from the main body till morning, profound secrecy and silence being often of
the last importance in these cases. Each centry therefore should consist of six
men, two of whom must be constantly alert, and when relieved by their fellows,
it should be done without noise; and in case those on duty see or hear any
thing, which alarms them, they are not to speak, but one of them is silently to
retreat, and acquaint the commanding officer thereof, that proper dispositions
may be made; and all occasional centries should be fixed in like manner.
the first dawn of day, awake your whole detachment; that being the time when
the savages the savages chuse to fall upon their enemies, you should by all
means be in readiness to receive them.
the enemy should be discovered by your detachments in the morning, and their
numbers are superior to yours, and a victory doubtful, you should not attack
them till the evening, as then they will not know your numbers, and if you are
repulsed, your retreat will be favoured by the darkness of the night.
you leave your encampment, send out small parties to scout round it, to see if
there be any appearance or track of an enemy that might have been near you
during the night.
you stop for refreshment, chuse some spring or rivulet if you can, and dispose
your party so as not to be surprised, posting proper guards and centries at a
due distance, and let a small party waylay the path you came in, lest the enemy
should be pursuing.
in your return, you have to cross rivers, avoid the usual fords as much as
possible, lest the enemy should have discovered, and be there expecting you.
XX. If you have to pass by lakes, keep at some distance from the
edge of the water, lest, in case of an ambuscade or an attack from the enemy,
when in that situation, your retreat should be cut off.
the enemy pursue your rear, take a circle till you come to your own tracks, and
there form an ambush to receive them, and give them the first fire.
you return from a scout, and come near our forts, avoid the usual roads, and
avenues thereto, lest the enemy should have headed you, and lay in ambush to
receive you, when almost exhausted with fatigues.
you pursue any party that has been near our forts or encampments, follow not

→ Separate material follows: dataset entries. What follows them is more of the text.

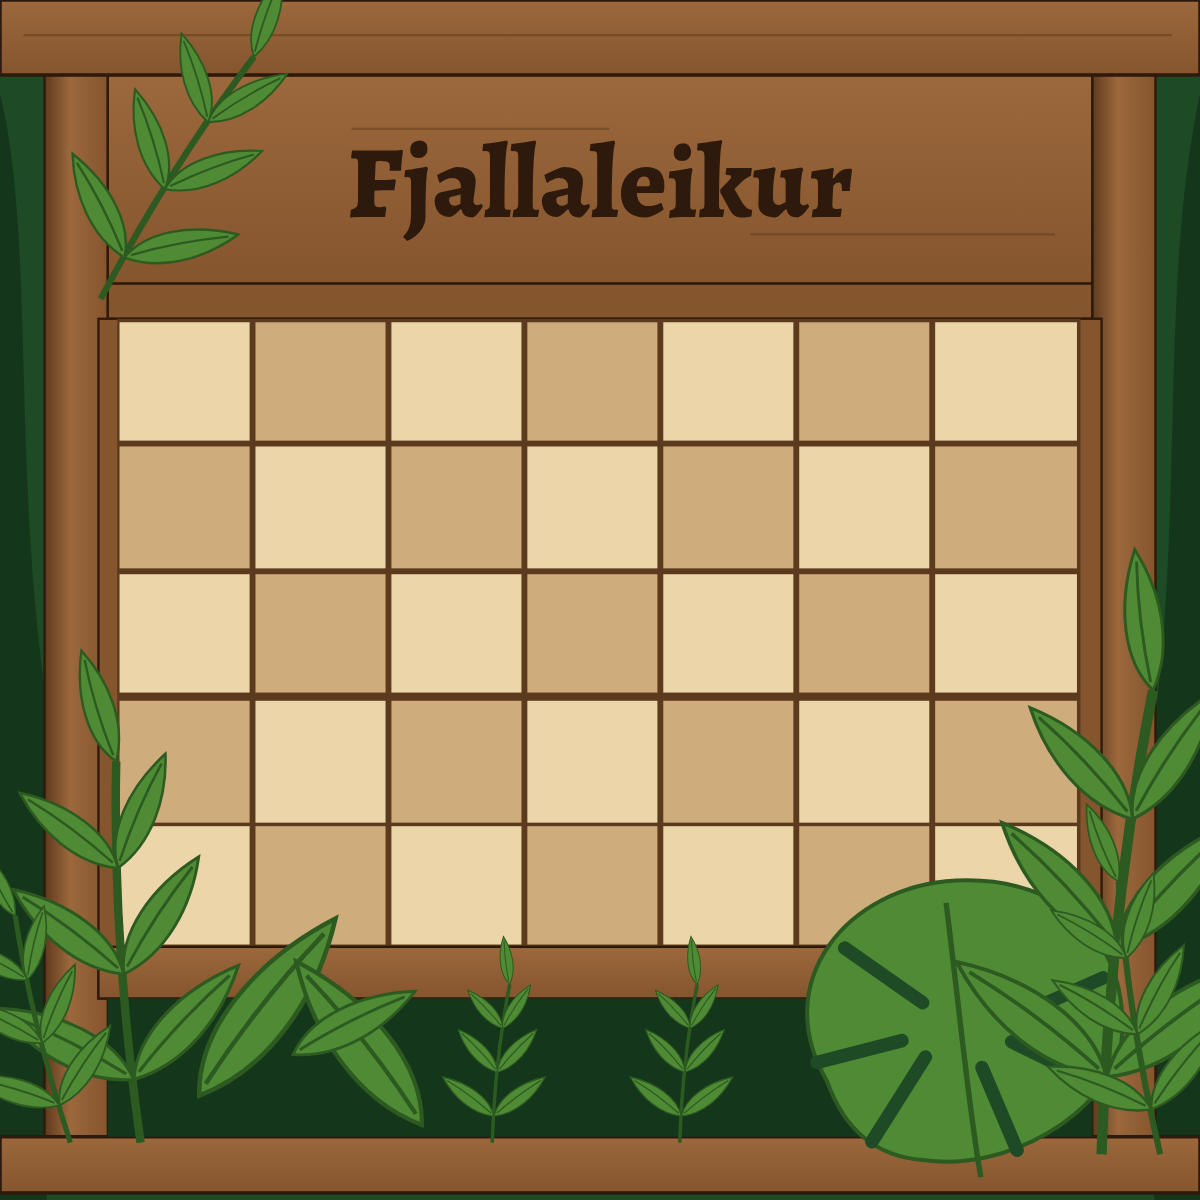
<!DOCTYPE html>
<html lang="is">
<head>
<meta charset="utf-8">
<title>Fjallaleikur</title>
<link rel="stylesheet" href="https://fonts.googleapis.com/css2?family=Alegreya:wght@800&display=swap">
<style>
:root{
  --jungle:#1f4a26;
  --jungle-deep:#14361b;
  --wood:#85552e;
  --wood-dark:#5e3a1d;
  --wood-light:#9c683c;
  --ink:#2e1a0c;
  --tile-light:#ecd6a9;
  --tile-dark:#cfac7c;
  --grout:#5b3a1d;
  --leaf:#4f8a35;
  --leaf-light:#6ea645;
  --leaf-vein:#2c5a20;
}
html,body{margin:0;padding:0;overflow:hidden;background:var(--jungle)}
.canvas{width:1200px;height:1200px;display:block}
.title{font-family:"Alegreya",Georgia,serif;font-weight:800;font-size:88px;fill:var(--ink)}
</style>
</head>
<body>
<svg class="canvas" viewBox="0 0 1024 1024" width="1200" height="1200" xmlns="http://www.w3.org/2000/svg">
  <defs>
    <linearGradient id="woodGrain" x1="0" y1="0" x2="0" y2="1">
      <stop offset="0" stop-color="var(--wood-light)"/>
      <stop offset="1" stop-color="var(--wood)"/>
    </linearGradient>
    <linearGradient id="postGrain" x1="0" y1="0" x2="1" y2="0">
      <stop offset="0" stop-color="var(--wood-dark)"/>
      <stop offset=".4" stop-color="var(--wood-light)"/>
      <stop offset="1" stop-color="var(--wood)"/>
    </linearGradient>
    <g id="leafBlade">
      <path d="M0 0C12-18 40-26 70-22C50-4 24 6 0 0Z" fill="var(--leaf)" stroke="var(--leaf-vein)" stroke-width="1.5"/>
      <path d="M4 -2C24-10 44-16 64-20" fill="none" stroke="var(--leaf-vein)" stroke-width="1.5"/>
    </g>
    <g id="sprig">
      <path d="M0 0C2-60 8-120 20-180" fill="none" stroke="var(--leaf-vein)" stroke-width="4"/>
      <use href="#leafBlade" transform="translate(2 -30) rotate(-20)"/>
      <use href="#leafBlade" transform="translate(2 -30) scale(-1 1) rotate(-20)"/>
      <use href="#leafBlade" transform="translate(6 -80) rotate(-30) scale(.9)"/>
      <use href="#leafBlade" transform="translate(6 -80) scale(-.9 .9) rotate(-30)"/>
      <use href="#leafBlade" transform="translate(12 -130) rotate(-40) scale(.8)"/>
      <use href="#leafBlade" transform="translate(12 -130) scale(-.8 .8) rotate(-30)"/>
      <use href="#leafBlade" transform="translate(20 -180) rotate(-80) scale(.75)"/>
    </g>
  </defs>

  <g class="jungle-backdrop">
    <rect width="1024" height="1024" fill="var(--jungle)"/>
    <path d="M0 80C30 200 10 400 40 600V1024H0Z" fill="var(--jungle-deep)"/>
    <path d="M1024 80C990 240 1010 420 985 620V1024H1024Z" fill="var(--jungle-deep)"/>
  </g>

  <g class="wooden-frame">
    <rect x="38" y="50" width="54" height="930" fill="url(#postGrain)" stroke="var(--ink)" stroke-width="2"/>
    <rect x="932" y="50" width="54" height="930" fill="url(#postGrain)" stroke="var(--ink)" stroke-width="2"/>
    <rect x="92" y="64" width="840" height="178" fill="url(#woodGrain)" stroke="var(--ink)" stroke-width="2"/>
    <rect x="92" y="242" width="840" height="30" fill="var(--wood)" stroke="var(--ink)" stroke-width="2"/>
    <rect x="84" y="272" width="856" height="580" fill="var(--wood)" stroke="var(--ink)" stroke-width="2"/>
    <rect x="0" y="0" width="1024" height="64" fill="url(#woodGrain)" stroke="var(--ink)" stroke-width="3"/>
    <rect x="0" y="970" width="1024" height="48" fill="url(#woodGrain)" stroke="var(--ink)" stroke-width="3"/>
    <path d="M20 30H1000M300 110H520M640 200H900" stroke="var(--wood-dark)" stroke-width="2" opacity=".5"/>
  </g>

  <text class="title" x="512" y="184" text-anchor="middle">Fjallaleikur</text>

  <g class="game-board">
    <rect x="100" y="272" width="822" height="536" fill="var(--grout)"/>
    <g id="tileRowA">
      <rect x="102" y="275" width="111" height="101" fill="var(--tile-light)"/>
      <rect x="218" y="275" width="111" height="101" fill="var(--tile-dark)"/>
      <rect x="334" y="275" width="111" height="101" fill="var(--tile-light)"/>
      <rect x="450" y="275" width="111" height="101" fill="var(--tile-dark)"/>
      <rect x="566" y="275" width="111" height="101" fill="var(--tile-light)"/>
      <rect x="682" y="275" width="111" height="101" fill="var(--tile-dark)"/>
      <rect x="798" y="275" width="121" height="101" fill="var(--tile-light)"/>
    </g>
    <g id="tileRowB">
      <rect x="102" y="381" width="111" height="104" fill="var(--tile-dark)"/>
      <rect x="218" y="381" width="111" height="104" fill="var(--tile-light)"/>
      <rect x="334" y="381" width="111" height="104" fill="var(--tile-dark)"/>
      <rect x="450" y="381" width="111" height="104" fill="var(--tile-light)"/>
      <rect x="566" y="381" width="111" height="104" fill="var(--tile-dark)"/>
      <rect x="682" y="381" width="111" height="104" fill="var(--tile-light)"/>
      <rect x="798" y="381" width="121" height="104" fill="var(--tile-dark)"/>
    </g>
    <use href="#tileRowA" y="215"/>
    <use href="#tileRowB" y="217"/>
    <use href="#tileRowA" y="430"/>
  </g>

  <rect class="board-sill" x="84" y="808" width="856" height="44" fill="url(#woodGrain)" stroke="var(--ink)" stroke-width="2"/>
  <rect class="undergrowth-bed" x="92" y="852" width="840" height="118" fill="var(--jungle-deep)"/>

  <g class="foliage">
    <use class="top-left-sprig" href="#sprig" transform="translate(86 255) rotate(26) scale(1.35)"/>
    <g class="bottom-left-plant">
      <use href="#sprig" transform="translate(120 975) rotate(-10) scale(1.8)"/>
      <use href="#sprig" transform="translate(60 975) rotate(-20) scale(1.1)"/>
    </g>
    <g class="bottom-row-plants">
      <use href="#leafBlade" transform="translate(170 935) rotate(-35) scale(2.6)"/>
      <use href="#leafBlade" transform="translate(360 960) scale(-2.4 2.4) rotate(-35)"/>
      <use href="#sprig" transform="translate(420 975) scale(.75)"/>
      <use href="#sprig" transform="translate(580 975) scale(.75)"/>
      <use href="#leafBlade" transform="translate(250 900) rotate(-10) scale(1.6)"/>
    </g>
    <g class="monstera" transform="translate(815 880) rotate(-10) scale(1.15)">
      <path d="M-100 20C-130-60-60-120 20-110C100-100 140-40 120 30C100 80 20 110-40 90C-80 80-95 50-100 20Z" fill="var(--leaf)" stroke="var(--leaf-vein)" stroke-width="3"/>
      <path d="M-75 70L-25 15M-105 5L-40 0M-70-75L-20-25M30 95L15 30M95 55L40 15M115-20L55-5" stroke="var(--jungle)" stroke-width="10" stroke-linecap="round"/>
      <path d="M0 110C0 60 5 0 10-95" fill="none" stroke="var(--leaf-vein)" stroke-width="4"/>
    </g>
    <g class="bottom-right-plant">
      <use href="#sprig" transform="translate(940 985) scale(2.2)"/>
      <use href="#sprig" transform="translate(990 985) rotate(-15) scale(1.3)"/>
    </g>
  </g>
</svg>
</body>
</html>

directly in their tracks, lest they should be discovered by their rear guards,
who, at such a time, would be most alert; but endeavour, by a different route,
to head and meet them in some narrow pass, or lay in ambush to receive them when
and where they least expect it.
you are to embark in canoes, battoes, or otherwise, by water, chuse the evening
for the time of your embarkation, as you will then have the whole night before
you, to pass undiscovered by any parties of the enemy, on hills, or other
places, which command a prospect of the lake or river you are upon.
padling or rowing, give orders that the boat or canoe next the sternmost, wait
for her, and the third for the second, and the fourth for the third, and so on,
to prevent separation, and that you may be ready to assist each other on any
one man in each boat to look out for fires, on the adjacent shores, from the
numbers and size of which you may form some judgment of the number that kindled
them, and whether you are able to attack them or not.
you find the enemy encamped near the banks of a river or lake, which you
imagine they will attempt to cross for their security upon being attacked,
leave a detachment of your party on the opposite shore to receive them, while,
with the remainder, you surprize them, having them between you and the lake or
XXVIII. If you cannot satisfy yourself as to the enemy's number and
strength, from their fire, &c. conceal your boats at some distance, and
ascertain their number by a reconnoitering party, when they embark, or march,
in the morning, marking the course they steer, &c. when you may pursue,
ambush, and attack them, or let them pass, as prudence shall direct you. In
general, however, that you may not be discovered by the enemy upon the lakes
and rivers at a great distance, it is safest to lay by, with your boats and
party concealed all day, without noise or shew; and to pursue your intended
route by night; and whether you go by land or water, give out parole and
countersigns, in order to know one another in the dark, and likewise appoint a
station every man to repair to, in case of any accident that may separate